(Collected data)
========

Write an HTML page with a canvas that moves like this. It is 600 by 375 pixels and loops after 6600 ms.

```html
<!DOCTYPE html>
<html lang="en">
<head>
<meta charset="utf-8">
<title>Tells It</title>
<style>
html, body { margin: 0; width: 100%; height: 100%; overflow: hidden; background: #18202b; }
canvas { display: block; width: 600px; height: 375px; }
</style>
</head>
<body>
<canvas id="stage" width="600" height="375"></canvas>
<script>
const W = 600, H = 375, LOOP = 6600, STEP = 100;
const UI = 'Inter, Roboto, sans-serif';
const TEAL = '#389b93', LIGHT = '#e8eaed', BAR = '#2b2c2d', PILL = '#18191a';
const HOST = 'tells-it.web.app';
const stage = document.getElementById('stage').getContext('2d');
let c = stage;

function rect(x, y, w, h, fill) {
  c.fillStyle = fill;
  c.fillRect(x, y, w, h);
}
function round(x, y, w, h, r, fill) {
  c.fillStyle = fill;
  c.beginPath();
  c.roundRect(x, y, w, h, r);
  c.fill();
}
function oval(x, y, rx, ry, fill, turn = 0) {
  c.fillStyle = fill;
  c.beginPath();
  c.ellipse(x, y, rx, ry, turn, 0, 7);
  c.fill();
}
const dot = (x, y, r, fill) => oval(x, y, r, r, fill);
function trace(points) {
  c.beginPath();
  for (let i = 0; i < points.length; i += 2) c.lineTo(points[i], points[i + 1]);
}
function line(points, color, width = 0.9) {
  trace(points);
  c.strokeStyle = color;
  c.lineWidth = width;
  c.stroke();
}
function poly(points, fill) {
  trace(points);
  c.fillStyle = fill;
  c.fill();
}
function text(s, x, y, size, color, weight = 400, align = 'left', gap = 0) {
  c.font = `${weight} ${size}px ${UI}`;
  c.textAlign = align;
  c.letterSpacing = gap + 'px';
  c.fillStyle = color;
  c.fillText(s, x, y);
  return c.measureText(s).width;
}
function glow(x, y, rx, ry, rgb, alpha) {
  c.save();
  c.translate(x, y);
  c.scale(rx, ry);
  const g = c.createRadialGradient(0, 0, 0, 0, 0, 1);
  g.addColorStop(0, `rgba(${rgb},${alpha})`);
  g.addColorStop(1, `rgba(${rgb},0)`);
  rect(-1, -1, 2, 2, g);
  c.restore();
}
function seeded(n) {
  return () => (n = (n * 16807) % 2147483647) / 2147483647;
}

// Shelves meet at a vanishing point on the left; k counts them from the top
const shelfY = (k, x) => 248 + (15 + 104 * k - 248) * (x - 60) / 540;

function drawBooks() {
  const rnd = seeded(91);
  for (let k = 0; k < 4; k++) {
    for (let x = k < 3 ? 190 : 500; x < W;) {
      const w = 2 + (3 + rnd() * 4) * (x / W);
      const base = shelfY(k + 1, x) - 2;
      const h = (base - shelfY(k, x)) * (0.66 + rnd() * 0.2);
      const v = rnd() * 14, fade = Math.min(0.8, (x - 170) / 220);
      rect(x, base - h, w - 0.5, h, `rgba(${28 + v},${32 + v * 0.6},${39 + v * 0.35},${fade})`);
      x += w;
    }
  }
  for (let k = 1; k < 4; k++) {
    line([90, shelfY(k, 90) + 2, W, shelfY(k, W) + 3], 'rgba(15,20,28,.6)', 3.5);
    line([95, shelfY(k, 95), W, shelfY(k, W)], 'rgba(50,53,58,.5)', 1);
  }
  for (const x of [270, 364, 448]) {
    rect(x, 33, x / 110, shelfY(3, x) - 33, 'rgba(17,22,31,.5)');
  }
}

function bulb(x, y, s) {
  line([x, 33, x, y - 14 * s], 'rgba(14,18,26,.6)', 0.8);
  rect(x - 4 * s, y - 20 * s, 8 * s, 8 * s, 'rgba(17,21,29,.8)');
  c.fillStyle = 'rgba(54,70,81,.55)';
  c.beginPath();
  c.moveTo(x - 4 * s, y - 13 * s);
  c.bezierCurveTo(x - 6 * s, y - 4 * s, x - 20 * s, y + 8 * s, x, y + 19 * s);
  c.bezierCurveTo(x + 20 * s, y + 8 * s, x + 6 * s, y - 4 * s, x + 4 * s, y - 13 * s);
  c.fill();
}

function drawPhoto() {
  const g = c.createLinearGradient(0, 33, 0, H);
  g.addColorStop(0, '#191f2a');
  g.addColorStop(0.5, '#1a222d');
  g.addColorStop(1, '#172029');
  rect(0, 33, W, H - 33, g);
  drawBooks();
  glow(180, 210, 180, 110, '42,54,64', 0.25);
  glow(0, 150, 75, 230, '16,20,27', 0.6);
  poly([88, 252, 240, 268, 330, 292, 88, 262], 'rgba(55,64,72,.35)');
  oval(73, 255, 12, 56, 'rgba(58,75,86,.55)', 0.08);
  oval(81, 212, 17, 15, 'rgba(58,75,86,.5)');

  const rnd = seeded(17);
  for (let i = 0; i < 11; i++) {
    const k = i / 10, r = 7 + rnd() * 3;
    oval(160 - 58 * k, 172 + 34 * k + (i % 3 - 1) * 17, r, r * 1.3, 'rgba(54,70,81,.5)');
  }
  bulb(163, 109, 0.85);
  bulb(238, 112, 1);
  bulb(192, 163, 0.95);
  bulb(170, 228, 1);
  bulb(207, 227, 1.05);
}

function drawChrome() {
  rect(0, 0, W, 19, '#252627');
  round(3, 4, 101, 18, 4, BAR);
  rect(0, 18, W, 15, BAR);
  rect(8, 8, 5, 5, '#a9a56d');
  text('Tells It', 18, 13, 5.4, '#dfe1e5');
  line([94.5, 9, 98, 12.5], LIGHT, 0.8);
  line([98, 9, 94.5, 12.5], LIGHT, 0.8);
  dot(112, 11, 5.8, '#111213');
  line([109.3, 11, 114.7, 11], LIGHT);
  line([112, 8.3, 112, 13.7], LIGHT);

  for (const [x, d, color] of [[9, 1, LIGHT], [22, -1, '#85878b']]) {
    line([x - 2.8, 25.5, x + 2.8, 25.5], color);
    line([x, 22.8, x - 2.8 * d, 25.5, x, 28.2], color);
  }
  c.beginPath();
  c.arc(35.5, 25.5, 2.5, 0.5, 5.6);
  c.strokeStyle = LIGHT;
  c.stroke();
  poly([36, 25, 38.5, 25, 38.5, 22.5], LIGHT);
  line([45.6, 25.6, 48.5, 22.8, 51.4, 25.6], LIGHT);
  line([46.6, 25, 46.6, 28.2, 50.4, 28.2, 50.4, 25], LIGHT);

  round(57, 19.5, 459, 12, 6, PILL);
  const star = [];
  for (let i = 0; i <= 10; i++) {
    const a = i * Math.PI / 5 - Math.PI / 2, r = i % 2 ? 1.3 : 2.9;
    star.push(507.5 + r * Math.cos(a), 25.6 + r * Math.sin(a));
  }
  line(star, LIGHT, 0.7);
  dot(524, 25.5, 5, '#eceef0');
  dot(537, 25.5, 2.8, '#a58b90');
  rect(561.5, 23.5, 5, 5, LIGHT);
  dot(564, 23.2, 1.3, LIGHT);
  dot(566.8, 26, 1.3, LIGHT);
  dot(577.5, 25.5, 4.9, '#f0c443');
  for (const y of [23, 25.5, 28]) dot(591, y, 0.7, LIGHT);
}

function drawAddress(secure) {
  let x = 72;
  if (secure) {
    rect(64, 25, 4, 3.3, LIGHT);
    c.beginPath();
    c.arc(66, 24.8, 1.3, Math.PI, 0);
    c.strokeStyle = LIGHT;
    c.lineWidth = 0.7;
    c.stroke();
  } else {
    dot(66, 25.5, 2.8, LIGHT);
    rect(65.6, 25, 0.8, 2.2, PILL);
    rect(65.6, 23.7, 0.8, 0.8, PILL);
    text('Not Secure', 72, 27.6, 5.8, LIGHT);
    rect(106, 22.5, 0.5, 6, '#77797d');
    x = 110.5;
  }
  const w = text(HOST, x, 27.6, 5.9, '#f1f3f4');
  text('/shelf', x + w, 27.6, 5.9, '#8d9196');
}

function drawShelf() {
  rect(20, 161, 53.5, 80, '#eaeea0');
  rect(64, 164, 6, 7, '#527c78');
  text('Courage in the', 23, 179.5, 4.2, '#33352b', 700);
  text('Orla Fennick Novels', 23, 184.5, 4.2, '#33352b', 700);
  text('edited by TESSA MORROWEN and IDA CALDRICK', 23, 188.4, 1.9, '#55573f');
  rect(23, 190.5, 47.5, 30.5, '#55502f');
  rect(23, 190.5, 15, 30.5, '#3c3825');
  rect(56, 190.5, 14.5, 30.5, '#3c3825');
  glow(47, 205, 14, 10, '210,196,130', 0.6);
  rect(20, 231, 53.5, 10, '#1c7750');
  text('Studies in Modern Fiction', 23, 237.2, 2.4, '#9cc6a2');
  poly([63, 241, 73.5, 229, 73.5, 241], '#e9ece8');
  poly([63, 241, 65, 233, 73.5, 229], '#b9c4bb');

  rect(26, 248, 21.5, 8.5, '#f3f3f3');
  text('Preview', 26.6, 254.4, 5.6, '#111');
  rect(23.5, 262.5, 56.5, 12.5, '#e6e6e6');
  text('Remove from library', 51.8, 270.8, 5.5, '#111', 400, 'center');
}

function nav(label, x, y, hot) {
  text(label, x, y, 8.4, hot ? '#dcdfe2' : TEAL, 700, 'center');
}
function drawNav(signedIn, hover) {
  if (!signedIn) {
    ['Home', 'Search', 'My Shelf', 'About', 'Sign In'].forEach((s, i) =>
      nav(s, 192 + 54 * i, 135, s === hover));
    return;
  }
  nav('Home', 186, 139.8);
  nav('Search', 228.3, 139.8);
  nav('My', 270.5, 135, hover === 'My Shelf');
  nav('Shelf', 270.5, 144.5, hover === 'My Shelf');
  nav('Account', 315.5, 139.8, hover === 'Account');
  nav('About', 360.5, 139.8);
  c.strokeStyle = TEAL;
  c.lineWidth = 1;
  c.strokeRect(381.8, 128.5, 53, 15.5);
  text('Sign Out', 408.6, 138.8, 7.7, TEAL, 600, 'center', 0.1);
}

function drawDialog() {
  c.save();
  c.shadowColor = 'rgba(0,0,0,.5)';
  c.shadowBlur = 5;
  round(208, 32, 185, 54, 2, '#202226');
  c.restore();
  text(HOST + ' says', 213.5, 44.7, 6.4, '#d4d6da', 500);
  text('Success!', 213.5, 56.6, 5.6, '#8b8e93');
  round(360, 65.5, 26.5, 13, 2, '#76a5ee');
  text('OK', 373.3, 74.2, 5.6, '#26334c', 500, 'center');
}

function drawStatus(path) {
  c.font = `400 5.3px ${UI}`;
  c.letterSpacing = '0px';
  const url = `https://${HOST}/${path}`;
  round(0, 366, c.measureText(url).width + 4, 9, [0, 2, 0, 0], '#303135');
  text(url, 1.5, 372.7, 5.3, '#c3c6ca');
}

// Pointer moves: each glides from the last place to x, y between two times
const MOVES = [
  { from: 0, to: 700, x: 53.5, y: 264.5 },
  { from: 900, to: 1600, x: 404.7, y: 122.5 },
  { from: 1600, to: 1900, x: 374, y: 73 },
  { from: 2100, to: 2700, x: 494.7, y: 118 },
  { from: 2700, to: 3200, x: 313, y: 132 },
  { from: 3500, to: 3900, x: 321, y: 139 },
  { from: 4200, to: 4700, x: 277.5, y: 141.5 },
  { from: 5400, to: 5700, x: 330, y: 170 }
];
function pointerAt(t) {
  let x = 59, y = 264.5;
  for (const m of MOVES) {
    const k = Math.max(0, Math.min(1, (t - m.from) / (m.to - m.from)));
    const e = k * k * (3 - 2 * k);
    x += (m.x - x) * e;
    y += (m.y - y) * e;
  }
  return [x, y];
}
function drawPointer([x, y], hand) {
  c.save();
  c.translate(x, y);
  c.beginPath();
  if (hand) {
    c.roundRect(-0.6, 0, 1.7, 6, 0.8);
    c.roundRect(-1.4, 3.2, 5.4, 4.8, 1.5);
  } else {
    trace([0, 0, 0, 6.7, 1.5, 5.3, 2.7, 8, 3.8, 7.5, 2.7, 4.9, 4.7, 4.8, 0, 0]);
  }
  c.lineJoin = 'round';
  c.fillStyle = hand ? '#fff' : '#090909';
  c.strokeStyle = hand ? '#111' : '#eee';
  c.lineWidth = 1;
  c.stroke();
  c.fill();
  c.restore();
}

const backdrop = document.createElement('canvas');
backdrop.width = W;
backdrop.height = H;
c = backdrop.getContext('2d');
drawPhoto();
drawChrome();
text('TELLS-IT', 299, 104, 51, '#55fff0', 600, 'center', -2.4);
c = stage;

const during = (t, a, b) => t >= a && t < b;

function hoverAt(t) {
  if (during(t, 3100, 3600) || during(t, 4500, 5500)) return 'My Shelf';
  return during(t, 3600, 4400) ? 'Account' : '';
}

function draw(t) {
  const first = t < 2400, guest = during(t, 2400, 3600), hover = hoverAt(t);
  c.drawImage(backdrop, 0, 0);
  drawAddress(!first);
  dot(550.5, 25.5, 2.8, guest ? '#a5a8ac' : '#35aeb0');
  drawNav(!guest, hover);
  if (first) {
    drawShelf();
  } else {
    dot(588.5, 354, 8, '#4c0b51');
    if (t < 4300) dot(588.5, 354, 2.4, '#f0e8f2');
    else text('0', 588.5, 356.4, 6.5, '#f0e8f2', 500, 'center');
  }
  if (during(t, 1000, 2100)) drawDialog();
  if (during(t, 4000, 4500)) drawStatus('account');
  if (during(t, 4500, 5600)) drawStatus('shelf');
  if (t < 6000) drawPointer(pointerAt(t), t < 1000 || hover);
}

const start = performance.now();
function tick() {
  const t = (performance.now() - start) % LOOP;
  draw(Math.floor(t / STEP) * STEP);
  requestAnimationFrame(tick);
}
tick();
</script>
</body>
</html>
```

========

Wherever the string "pointerAt" appears in the records above, copy the line it sits in.

TASK RESULT:
function pointerAt(t) {
  if (t < 6000) drawPointer(pointerAt(t), t < 1000 || hover);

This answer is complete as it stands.